export async function createNote({ title, body }: Note) {
  const notesList = await fetchNotes();
  const isDuplicate = notesList.find((note: Note) => note.title === title);
  if (!isDuplicate) {
    notesList.push({ title, body });
    await saveNotes(notesList);

    console.log(iro("New note added!", bold, bgGreen));
  } else {
    console.log(iro("Note title already taken!", inverse, red));
  }
}

export async function readNote(noteTitle: string) {
  const notesList = await fetchNotes();
  const searchedNote = notesList.find((note: Note) => {
    return note.title.toLocaleLowerCase() === noteTitle.toLocaleLowerCase();
  });

  if (searchedNote) {
    console.log(iro(searchedNote.title, inverse));
    console.log(searchedNote.body);
  } else {
    console.log(iro("Note not found!", bold, inverse, red));
  }
}

Finally, we implement the last two I/O operations for updating and removing our notes.

src/notes.ts
export async function removeNote(title: string) {
  const notesList = await fetchNotes();
  const notesToKeep = notesList.filter(
    (note: Note) => note.title.toLowerCase() !== title.toLowerCase(),
  );
  if (notesList.length > notesToKeep.length) {
    await saveNotes(notesToKeep);

    console.log(iro("Note removed!", bgGreen));
  } else {
    console.log(iro("No note found!", inverse, yellow));
  }
}

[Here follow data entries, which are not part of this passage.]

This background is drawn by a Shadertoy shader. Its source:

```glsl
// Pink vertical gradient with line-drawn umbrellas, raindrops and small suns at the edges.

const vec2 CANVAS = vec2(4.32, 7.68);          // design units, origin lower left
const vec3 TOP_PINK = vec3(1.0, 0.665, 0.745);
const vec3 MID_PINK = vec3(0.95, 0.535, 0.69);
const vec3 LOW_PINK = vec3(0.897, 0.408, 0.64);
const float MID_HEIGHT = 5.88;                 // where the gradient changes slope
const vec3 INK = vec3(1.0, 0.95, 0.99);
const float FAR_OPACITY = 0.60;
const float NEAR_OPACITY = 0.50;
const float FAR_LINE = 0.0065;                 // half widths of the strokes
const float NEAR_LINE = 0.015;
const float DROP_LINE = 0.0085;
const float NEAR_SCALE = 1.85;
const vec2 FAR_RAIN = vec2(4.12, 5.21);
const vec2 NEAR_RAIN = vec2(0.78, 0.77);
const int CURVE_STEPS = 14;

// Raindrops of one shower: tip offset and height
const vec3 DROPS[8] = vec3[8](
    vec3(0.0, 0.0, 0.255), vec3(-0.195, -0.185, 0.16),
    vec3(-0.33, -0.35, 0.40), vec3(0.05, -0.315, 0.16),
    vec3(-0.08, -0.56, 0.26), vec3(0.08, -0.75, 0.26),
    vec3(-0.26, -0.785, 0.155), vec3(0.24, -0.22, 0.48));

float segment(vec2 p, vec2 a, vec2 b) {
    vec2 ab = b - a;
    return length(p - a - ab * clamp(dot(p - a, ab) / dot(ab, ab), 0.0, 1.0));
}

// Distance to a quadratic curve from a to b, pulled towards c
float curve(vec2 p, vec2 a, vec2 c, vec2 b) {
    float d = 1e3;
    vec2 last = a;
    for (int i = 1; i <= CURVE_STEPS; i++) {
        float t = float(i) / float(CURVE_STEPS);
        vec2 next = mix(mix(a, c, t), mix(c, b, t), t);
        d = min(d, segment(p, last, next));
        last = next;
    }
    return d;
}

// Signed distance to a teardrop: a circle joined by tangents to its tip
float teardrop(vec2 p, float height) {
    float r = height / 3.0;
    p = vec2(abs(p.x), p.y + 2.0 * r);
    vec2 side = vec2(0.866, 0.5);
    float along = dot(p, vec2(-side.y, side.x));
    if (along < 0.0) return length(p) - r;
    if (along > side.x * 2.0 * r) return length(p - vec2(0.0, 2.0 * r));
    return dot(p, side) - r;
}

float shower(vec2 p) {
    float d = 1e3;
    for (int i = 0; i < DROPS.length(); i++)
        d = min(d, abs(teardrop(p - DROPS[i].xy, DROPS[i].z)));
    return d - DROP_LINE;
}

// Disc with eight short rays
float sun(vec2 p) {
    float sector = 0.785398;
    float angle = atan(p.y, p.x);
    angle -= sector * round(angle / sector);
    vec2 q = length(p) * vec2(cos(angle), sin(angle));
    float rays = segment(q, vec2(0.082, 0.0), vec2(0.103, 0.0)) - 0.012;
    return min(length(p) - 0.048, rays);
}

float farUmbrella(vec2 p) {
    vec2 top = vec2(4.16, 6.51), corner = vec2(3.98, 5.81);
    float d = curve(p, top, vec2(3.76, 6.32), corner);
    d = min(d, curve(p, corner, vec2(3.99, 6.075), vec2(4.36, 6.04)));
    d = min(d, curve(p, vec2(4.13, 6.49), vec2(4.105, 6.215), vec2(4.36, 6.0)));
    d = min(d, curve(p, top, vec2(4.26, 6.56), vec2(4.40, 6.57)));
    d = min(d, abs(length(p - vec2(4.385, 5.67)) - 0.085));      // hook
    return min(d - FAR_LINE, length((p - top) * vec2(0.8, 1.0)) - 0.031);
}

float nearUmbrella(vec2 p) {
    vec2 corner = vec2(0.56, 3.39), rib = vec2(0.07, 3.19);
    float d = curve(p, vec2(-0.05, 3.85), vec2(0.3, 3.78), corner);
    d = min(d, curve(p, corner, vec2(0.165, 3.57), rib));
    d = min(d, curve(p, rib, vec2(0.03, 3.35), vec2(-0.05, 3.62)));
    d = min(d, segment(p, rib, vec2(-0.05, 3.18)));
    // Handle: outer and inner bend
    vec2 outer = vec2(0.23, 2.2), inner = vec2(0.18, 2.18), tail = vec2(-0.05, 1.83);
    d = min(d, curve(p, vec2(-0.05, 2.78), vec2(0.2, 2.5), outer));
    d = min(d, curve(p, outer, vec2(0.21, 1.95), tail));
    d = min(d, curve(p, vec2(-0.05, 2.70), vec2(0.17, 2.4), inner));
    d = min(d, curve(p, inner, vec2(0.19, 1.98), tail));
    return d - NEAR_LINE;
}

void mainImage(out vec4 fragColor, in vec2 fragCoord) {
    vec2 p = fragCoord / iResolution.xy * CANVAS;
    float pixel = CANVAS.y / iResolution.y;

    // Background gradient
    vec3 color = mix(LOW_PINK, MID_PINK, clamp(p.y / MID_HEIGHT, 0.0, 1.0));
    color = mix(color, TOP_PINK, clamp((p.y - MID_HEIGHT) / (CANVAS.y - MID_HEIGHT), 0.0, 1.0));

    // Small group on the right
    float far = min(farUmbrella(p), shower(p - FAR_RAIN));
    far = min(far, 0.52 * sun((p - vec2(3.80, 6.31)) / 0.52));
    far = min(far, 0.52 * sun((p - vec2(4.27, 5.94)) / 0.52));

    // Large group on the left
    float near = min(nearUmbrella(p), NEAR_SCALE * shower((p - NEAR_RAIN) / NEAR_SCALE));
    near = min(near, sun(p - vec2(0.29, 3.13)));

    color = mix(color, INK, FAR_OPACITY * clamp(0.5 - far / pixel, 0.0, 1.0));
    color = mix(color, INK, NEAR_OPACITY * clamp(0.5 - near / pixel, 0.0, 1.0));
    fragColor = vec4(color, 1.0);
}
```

export async function updateNote(note: string, { title, body }: Partial<Note>) {
  const notesList = await fetchNotes();
  const currentNote = notesList.find(
    (n: Note) => n.title.toLowerCase() === note.toLowerCase(),
  );
  const newNote = { title, body } as Note;

  if (currentNote) {
    notesList.splice(notesList.indexOf(currentNote), 1, newNote);
    await saveNotes(notesList);

    console.log(iro("Note updated!", bgGreen));
  } else {
    console.log(iro("This note does not exists", inverse, yellow));
  }
}

Our application now can remove and update notes based on the title.

Experimenting

Last but not least, we can run our program by entering one of these commands:

$ deno run --unstable --allow-write --allow-read src/app.ts add

// or

$ deno run --unstable -A src/app.ts add

Note title: Note three
Note body: This a new note

By the time of this writing, some of these APIs are still experimental, so we need a --unstable flag to run it.

Deno does not provide default access to files, so you need to explicitly define the flags to read and write.

$ deno run --unstable --allow-read src/app.ts read

Note title: Note 3

- Note 3
● my new note

We also use --allow-read to list our notes:

$ deno run --allow-read src/app.ts list

 -  Note one
    ● Go to the Grocery Store
 -  Note two
    ● Watch a TV Show
 -  Note 3
    ● my new note

You can see all the commands and the source code of this application in this repo.

That's all folks! This my very first post written entirely in English, So I'd love to hear your opinion, if you have any questions please leave a comment in the section below.